Last March, while we were shearing sheep, I lost my most useful shepherd’s staff. I was out in the ram pen trying to catch a particularly wild boy, and in the process fell backward into the mud. Filthy as I was from that adventure, I was proud to have caught him. I wrote about it in a post called “How to Catch a Wild Ram,”, and if you look closely at this picture, you will see my useful staff. That is also the last I saw of the staff for six months. He was the last fellow we had to shear, and I went up to the house right after that and took a long, warm shower. By the time I went back for my staff, it was nowhere to be found. I figured maybe someone else had picked it up and put it in the barn, or perhaps the disgruntled ram had hidden it. In any case, I thought it would show up.
But it didn’t. My searches for it were unsuccessful all summer, and I ended up catching all my lambs by hand. Then, about a month and a half ago, I found it. The grass around the fence had finally died back, and there it was. The wood shaft was warped and cracked, but the strong metal hook was fine, and so once I have repaired it, the staff will be a useful shepherd’s tool.

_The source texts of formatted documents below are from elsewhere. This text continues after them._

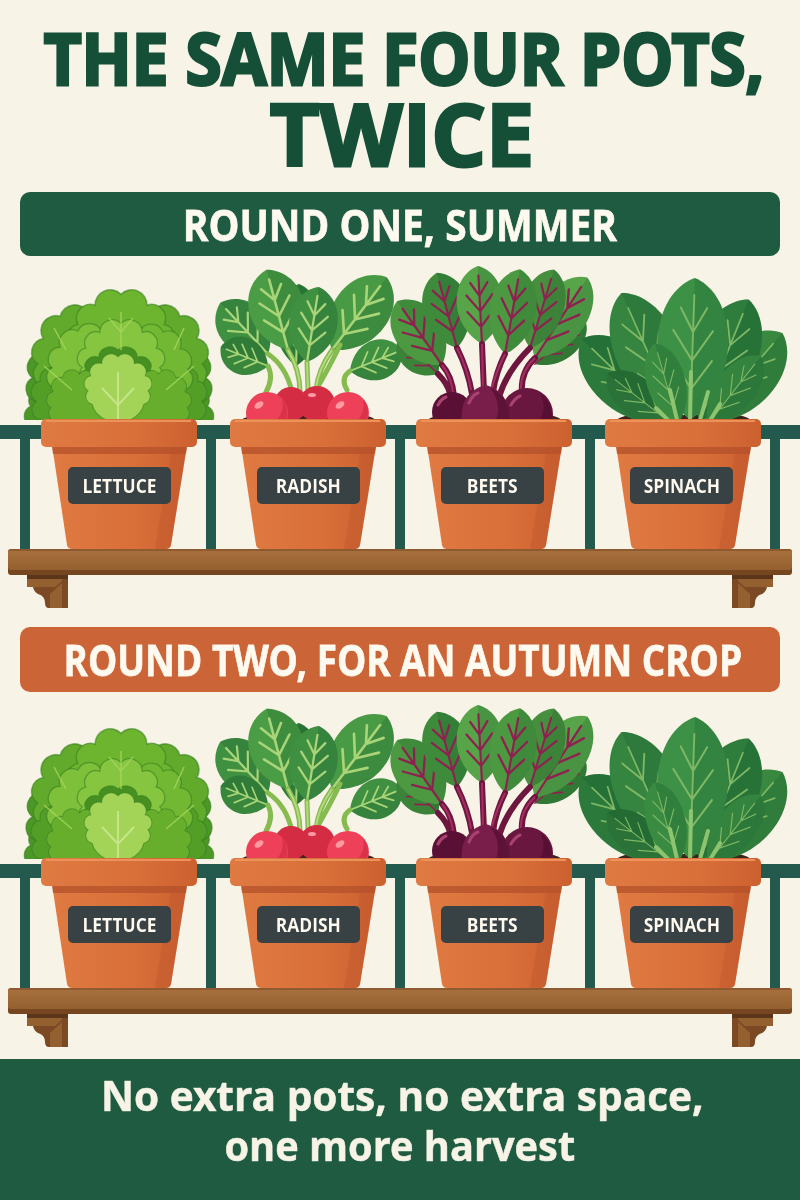
<!DOCTYPE html>
<html lang="en">
<head>
<meta charset="utf-8">
<title>The Same Four Pots, Twice</title>
<style>
:root {
  --cream: #f7f3e6;
  --forest: #1e5b41;
  --title-green: #164f37;
  --terracotta: #cb6436;
  --slate: #384144;
}
* { box-sizing: border-box; margin: 0; padding: 0; }
html, body { width: 800px; height: 1200px; overflow: hidden; }
body { font-family: "Open Sans", "Noto Sans", sans-serif; font-weight: 700; }
.poster { position: relative; width: 800px; height: 1200px; overflow: hidden; background: var(--cream); }
.poster span { display: inline-block; white-space: nowrap; }
.title { position: absolute; top: 17px; left: 0; width: 800px; display: flex; flex-direction: column; align-items: center; color: var(--title-green); -webkit-text-stroke: 3px var(--title-green); }
.title-top { font-size: 72px; line-height: 80px; transform: translateX(4px) scaleX(.91); }
.title-bottom { font-size: 86px; line-height: 72px; transform: translateX(2px); }
.round { position: absolute; left: 0; width: 800px; height: 420px; }
.summer { top: 192px; }
.autumn { top: 631px; }
.banner { position: absolute; left: 20px; width: 760px; display: flex; justify-content: center; align-items: center; border-radius: 10px; color: #fffaf0; font-size: 43px; font-weight: 700; -webkit-text-stroke: .8px #fffaf0; }
.summer .banner { top: 0; height: 64px; background: var(--forest); }
.autumn .banner { top: -4px; height: 65px; background: var(--terracotta); }
.summer .banner span { transform: scaleX(.905); }
.autumn .banner span { transform: translateX(3px) scaleX(.857); }
.shelf { position: absolute; top: 68px; left: 0; width: 800px; height: 360px; display: block; }
.labels { list-style: none; }
.labels li { position: absolute; top: 275px; width: 103px; height: 37px; display: flex; justify-content: center; align-items: center; border-radius: 5px; background: var(--slate); color: #fffaf0; font-size: 20px; }
.labels li:nth-child(1) { left: 68px; }
.labels li:nth-child(2) { left: 257px; }
.labels li:nth-child(3) { left: 441px; }
.labels li:nth-child(4) { left: 630px; }
.labels span { transform: scaleX(.87); }
.closing { position: absolute; top: 1059px; left: 0; width: 800px; height: 141px; padding-top: 11px; display: flex; flex-direction: column; align-items: center; background: var(--forest); color: var(--cream); font-size: 41px; line-height: 50px; -webkit-text-stroke: .6px var(--cream); }
.closing span:first-child { transform: translateX(2px) scaleX(.99); }
.closing span:last-child { transform: scaleX(.97); }
</style>
</head>
<body>
<main class="poster">
  <h1 class="title"><span class="title-top">THE SAME FOUR POTS,</span><span class="title-bottom">TWICE</span></h1>

  <section class="round summer">
    <h2 class="banner"><span>ROUND ONE, SUMMER</span></h2>
    <svg class="shelf" viewBox="0 260 800 360" role="img" aria-label="Four planted pots on a balcony shelf">
      <defs>
        <linearGradient id="clay" x2="1"><stop stop-color="#df7a42"/><stop offset=".6" stop-color="#d96f39"/><stop offset="1" stop-color="#cc6130"/></linearGradient>
        <linearGradient id="wood" x2="0" y2="1"><stop stop-color="#a9713f"/><stop offset="1" stop-color="#94602f"/></linearGradient>
        <clipPath id="above-rim"><rect y="255" width="800" height="165"/></clipPath>

        <path id="frill" d="M-10 0Q-34-8-38-26a12 12 0 0 1-6-20a12 12 0 0 1 4-22a13 13 0 0 1 16-18a14 14 0 0 1 24-10a14 14 0 0 1 24 10a13 13 0 0 1 16 18a12 12 0 0 1 4 22a12 12 0 0 1-6 20Q34-8 10 0Z"/>
        <g id="leaf">
          <path stroke="none" d="M0 0C-14-8-34-28-32-58C-30-83-14-96 0-100C14-96 30-83 32-58C34-28 14-8 0 0Z"/>
          <path stroke="none" fill="#063d20" opacity=".16" d="M0 0L0-100C14-96 30-83 32-58C34-28 14-8 0 0Z"/>
          <path fill="none" stroke-linecap="round" d="M0 0V-88M0-22L-18-42M0-22L18-42M0-42L-18-63M0-42L18-63M0-62L-12-79M0-62L12-79"/>
        </g>
        <g id="pot">
          <path fill="url(#clay)" d="M52 445H187L171 545Q170 549 166 549H72Q68 549 67 545Z"/>
          <path fill="#b4512a" opacity=".75" d="M52 446H187L186 454H53Z"/>
          <path fill="#b9552b" opacity=".35" d="M172 447H187L171 545Q170 549 166 549H155Z"/>
          <rect x="41" y="419" width="156" height="28" rx="5" fill="url(#clay)"/>
          <path stroke="#ec925b" stroke-width="2" d="M46 421H191"/>
        </g>
        <path id="soil" fill="#3a251f" d="M52 420Q60 414 80 415H160Q180 414 187 420Z"/>
        <g id="bracket">
          <path fill="#7b4a25" d="M27 575H68V608H49Q45 608 45 603Q45 596 38 594Q34 592 33 587H27Z"/>
          <path fill="#95602f" d="M27 575H62V581L55 587H27ZM50 608V594L62 583V608Z"/>
          <path fill="#5b3519" d="M27 575H68V579H27Z"/>
        </g>

        <g id="lettuce" stroke="#357f20" stroke-opacity=".55" stroke-width="1.5">
          <g fill="#4c9826">
            <use href="#frill" transform="translate(106 428)rotate(-74)scale(.82)"/>
            <use href="#frill" transform="translate(132 428)rotate(74)scale(.82)"/>
            <use href="#frill" transform="translate(112 414)rotate(-50)scale(.98)"/>
            <use href="#frill" transform="translate(126 414)rotate(50)scale(.98)"/>
          </g>
          <g fill="#61aa2b">
            <use href="#frill" transform="translate(112 406)rotate(-30)scale(1.08)"/>
            <use href="#frill" transform="translate(128 406)rotate(30)scale(1.08)"/>
          </g>
          <use href="#frill" fill="#6db52f" transform="translate(121 398)scale(1.08)"/>
          <use href="#frill" fill="#529e27" transform="translate(104 424)rotate(-56)scale(.8)"/>
          <use href="#frill" fill="#529e27" transform="translate(134 424)rotate(56)scale(.8)"/>
          <use href="#frill" fill="#7fc03a" transform="translate(108 414)rotate(-20)scale(.92)"/>
          <use href="#frill" fill="#73b833" transform="translate(130 414)rotate(22)scale(.92)"/>
          <use href="#frill" fill="#86c540" transform="translate(121 408)scale(.88)"/>
          <use href="#frill" fill="#459021" transform="translate(118 420)scale(.8 .73)"/>
          <use href="#frill" fill="#67ae2d" transform="translate(98 430)rotate(-34)scale(.66)"/>
          <use href="#frill" fill="#67ae2d" transform="translate(140 430)rotate(34)scale(.66)"/>
          <use href="#frill" fill="#a3d458" transform="translate(118 422)scale(.68)"/>
          <path fill="none" stroke="#c5e588" stroke-opacity="1" stroke-width="2" d="M118 419V372M118 405L102 388M118 405L134 388"/>
          <path fill="none" stroke="#a8d65f" stroke-opacity=".8" d="M121 350V312M121 332L109 318M121 332L133 318M72 390L44 366M66 350L54 328M166 390L194 366M174 350L184 328"/>
        </g>

        <g id="radish">
          <use href="#soil" x="189"/>
          <g stroke="#a9d477" stroke-width="3">
            <use href="#leaf" fill="#2f7c38" transform="translate(296 366)rotate(2)scale(.7 .82)"/>
            <use href="#leaf" fill="#3f9041" transform="translate(268 354)rotate(-43)scale(.75 .7)"/>
            <use href="#leaf" fill="#4a9c45" transform="translate(288 350)rotate(-15)scale(.86 .83)"/>
            <use href="#leaf" fill="#39873d" transform="translate(268 366)rotate(-68)scale(.58 .51)"/>
            <use href="#leaf" fill="#489a44" transform="translate(332 350)rotate(37)scale(.87 .91)"/>
            <use href="#leaf" fill="#3f9041" transform="translate(307 362)rotate(9)scale(.75 .76)"/>
            <use href="#leaf" fill="#3f9041" transform="translate(350 371)rotate(68)scale(.62 .56)"/>
          </g>
          <path fill="none" stroke="#86bb50" stroke-width="5" stroke-linecap="round" d="M268 354Q286 366 292 392M288 350Q300 370 300 392M268 366Q274 378 266 392M332 350Q318 370 316 390M307 362L308 390M350 371Q340 378 347 390M316 390Q330 366 340 345"/>
          <path fill="none" stroke="#b5d97f" stroke-width="2" d="M288 350Q300 370 300 390M332 350Q318 370 316 388M307 362L308 390"/>
          <circle cx="291" cy="404" r="17" fill="#d42c43"/><circle cx="317" cy="404" r="18" fill="#d42c43"/>
          <circle cx="267" cy="413" r="21" fill="#ee4058"/><circle cx="348" cy="413" r="21" fill="#ee4058"/>
          <path fill="#c9233d" opacity=".5" d="M282 399A21 21 0 0 1 283 425H270Q286 415 282 399ZM363 399A21 21 0 0 1 364 425H351Q367 415 363 399Z"/>
          <g fill="#ff9aa3"><ellipse cx="259" cy="405" rx="5" ry="3" transform="rotate(-35 259 405)"/><ellipse cx="340" cy="405" rx="5" ry="3" transform="rotate(-35 340 405)"/><ellipse cx="312" cy="395" rx="4" ry="2"/></g>
        </g>

        <g id="beets">
          <use href="#soil" x="375"/>
          <g stroke="#8f2150" stroke-width="3">
            <use href="#leaf" fill="#3b8339" transform="translate(438 374)rotate(-46)scale(.55 .54)"/>
            <use href="#leaf" fill="#3b8339" transform="translate(535 364)rotate(50)scale(.52 .66)"/>
            <use href="#leaf" fill="#4c9942" transform="translate(442 365)rotate(-35)scale(.75 .78)"/>
            <use href="#leaf" fill="#57a449" transform="translate(535 358)rotate(33)scale(.75 .96)"/>
            <use href="#leaf" fill="#3e8b3c" transform="translate(457 348)rotate(-15)scale(.72 .78)"/>
            <use href="#leaf" fill="#478f3e" transform="translate(530 348)rotate(17)scale(.66 .82)"/>
            <use href="#leaf" fill="#57a449" transform="translate(482 344)rotate(-3)scale(.72 .78)"/>
            <use href="#leaf" fill="#4c9942" transform="translate(505 354)rotate(10)scale(.72 .86)"/>
          </g>
          <path fill="none" stroke="#6d173f" stroke-width="6" stroke-linecap="round" d="M442 365Q452 376 454 396M457 348Q468 370 472 394M482 344L484 392M505 354Q496 372 493 392M530 348Q508 370 500 394M535 358Q520 372 522 394M438 374Q448 384 450 394"/>
          <path fill="none" stroke="#a52d62" stroke-width="2" d="M442 365Q451 376 453 392M457 348Q468 370 471 390M482 344L483 388M505 354Q496 372 492 388M535 358Q520 372 521 390"/>
          <circle cx="452" cy="412" r="20" fill="#591034"/><circle cx="527" cy="414" r="26" fill="#6a1740"/>
          <path fill="#791d4a" d="M462 425Q458 392 486 385Q512 392 509 425Z"/>
          <path fill="#4c0b2b" opacity=".6" d="M490 388Q512 396 509 425H494Q504 405 490 388ZM540 393Q556 405 551 425H536Q549 410 540 393Z"/>
          <path fill="none" stroke="#a8426f" stroke-width="3" stroke-linecap="round" d="M469 403Q472 395 478 393M511 405Q515 398 520 396M438 405Q441 399 446 397"/>
        </g>

        <g id="spinach">
          <use href="#soil" x="564"/>
          <g stroke="#7fb765" stroke-width="1.7">
            <use href="#leaf" fill="#2b7a3b" transform="translate(668 422)rotate(-46)scale(.95 1.2)"/>
            <use href="#leaf" fill="#39883f" transform="translate(705 422)rotate(41)scale(.95 1.18)"/>
            <use href="#leaf" fill="#358541" transform="translate(678 420)rotate(-24)scale(1 1.39)"/>
            <use href="#leaf" fill="#2e7d3c" transform="translate(700 420)rotate(22)scale(.98 1.3)"/>
            <use href="#leaf" fill="#3d9146" transform="translate(690 420)rotate(2)scale(1.1 1.42)"/>
            <use href="#leaf" fill="#2a7237" transform="translate(672 424)rotate(-52)scale(.6 .82)"/>
            <use href="#leaf" fill="#34833f" transform="translate(708 424)rotate(38)scale(.62 .86)"/>
            <use href="#leaf" fill="#3a8b42" transform="translate(678 424)rotate(-16)scale(.6 .84)"/>
          </g>
          <path fill="none" stroke="#8fc46f" stroke-width="4" stroke-linecap="round" d="M690 420L691 372M678 424L670 390M672 424L656 408M708 424L720 404M700 420L708 392"/>
        </g>

        <g id="balcony-shelf">
          <path fill="#245a4d" d="M0 425H800V439H780V549H770V439H595V549H585V439H405V549H395V439H216V549H206V439H30V549H20V439H0Z"/>
          <g clip-path="url(#above-rim)">
            <use href="#lettuce"/><use href="#radish"/><use href="#beets"/><use href="#spinach"/>
          </g>
          <use href="#pot"/><use href="#pot" x="189"/><use href="#pot" x="375"/><use href="#pot" x="564"/>
          <use href="#bracket"/><use href="#bracket" transform="translate(800)scale(-1 1)"/>
          <rect x="8" y="549" width="784" height="26" rx="3" fill="#75461f"/>
          <rect x="8" y="549" width="784" height="21" rx="3" fill="url(#wood)"/>
          <path stroke="#7d4d26" stroke-width="2" opacity=".6" d="M10 550H790"/>
        </g>
      </defs>
      <use href="#balcony-shelf"/>
    </svg>
    <ul class="labels">
      <li><span>LETTUCE</span></li>
      <li><span>RADISH</span></li>
      <li><span>BEETS</span></li>
      <li><span>SPINACH</span></li>
    </ul>
  </section>

  <section class="round autumn">
    <h2 class="banner"><span>ROUND TWO, FOR AN AUTUMN CROP</span></h2>
    <svg class="shelf" viewBox="0 260 800 360" role="img" aria-label="The same four pots planted again">
      <use href="#balcony-shelf"/>
    </svg>
    <ul class="labels">
      <li><span>LETTUCE</span></li>
      <li><span>RADISH</span></li>
      <li><span>BEETS</span></li>
      <li><span>SPINACH</span></li>
    </ul>
  </section>

  <p class="closing"><span>No extra pots, no extra space,</span><span>one more harvest</span></p>
</main>
</body>
</html>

There could not be more of a contrast between that hard working shepherd’s staff and the shepherd’s crook I brought home from Scotland two years ago. The Scottish crook was hand made by a “stickmaker” from the Isle of Harris in the Outer Hebrides, who told me, as I admired his work, that he had once made a crook for Prince Charles. The shaft is a lovely polished hickory, and the hook is from the horn of a Jacob’s ram. I purchased it with an anonymous gift someone gave me just before I left for my sabbatical. I have never been able to thank that anonymous parishioner, so if you are reading this now, please know how grateful I am for that gift. I have always wanted to own such a beautiful crook, and I visited the craft tent at every sheepdog trial I attended, looking for just the right one. I finally found this one at the International Trial in Tain, in the Scottish highlands. It was the best of the bunch, in my opinion, and I bought it the first day. It stayed in the stickmaker’s booth until I could pick it up at the end of the trial, and he told me many people had come by and admired it in the meantime, sorry to discover it had already been sold.
However, for all its beauty and grace, the shepherd’s crook I bought in Scotland is “for decorative purposes only.” It can be a nice walking stick. It looks lovely in my office at church. I could even walk to the handler’s post with it in a sheepdog trial, if I ever get there. But this crook will never be used in a mucky ram pen to snag a sheep that is trying to dodge his haircut. I’m sure if I tried to use it for that, the stick would lose and the ram would win.
When Luke told of shepherds abiding in the field, keeping watch over their flocks by night, he had in mind the muddy kind with the useful, battered staffs. They no doubt had their share of reluctant rams and upendings, with no quick retreat to a shower. Angles appearing to these shepherds definitely included dealing with the dirty.
That difference between our images of Christmas, and the story Luke tells is highlighted in the story of these two sticks. Both of them are beautiful in their own way, and each has deep value. I do love all my Christmas decorations, the pretty images of porcelan shepherds and pristine sheep. Even the Joseph in my creche on the piano carries a lovely little bent medal staff. But Christmas is not intended to be for decorative purposes only. Living out the deepest meaning of this season might mean I get a little less decorative and a little more useful.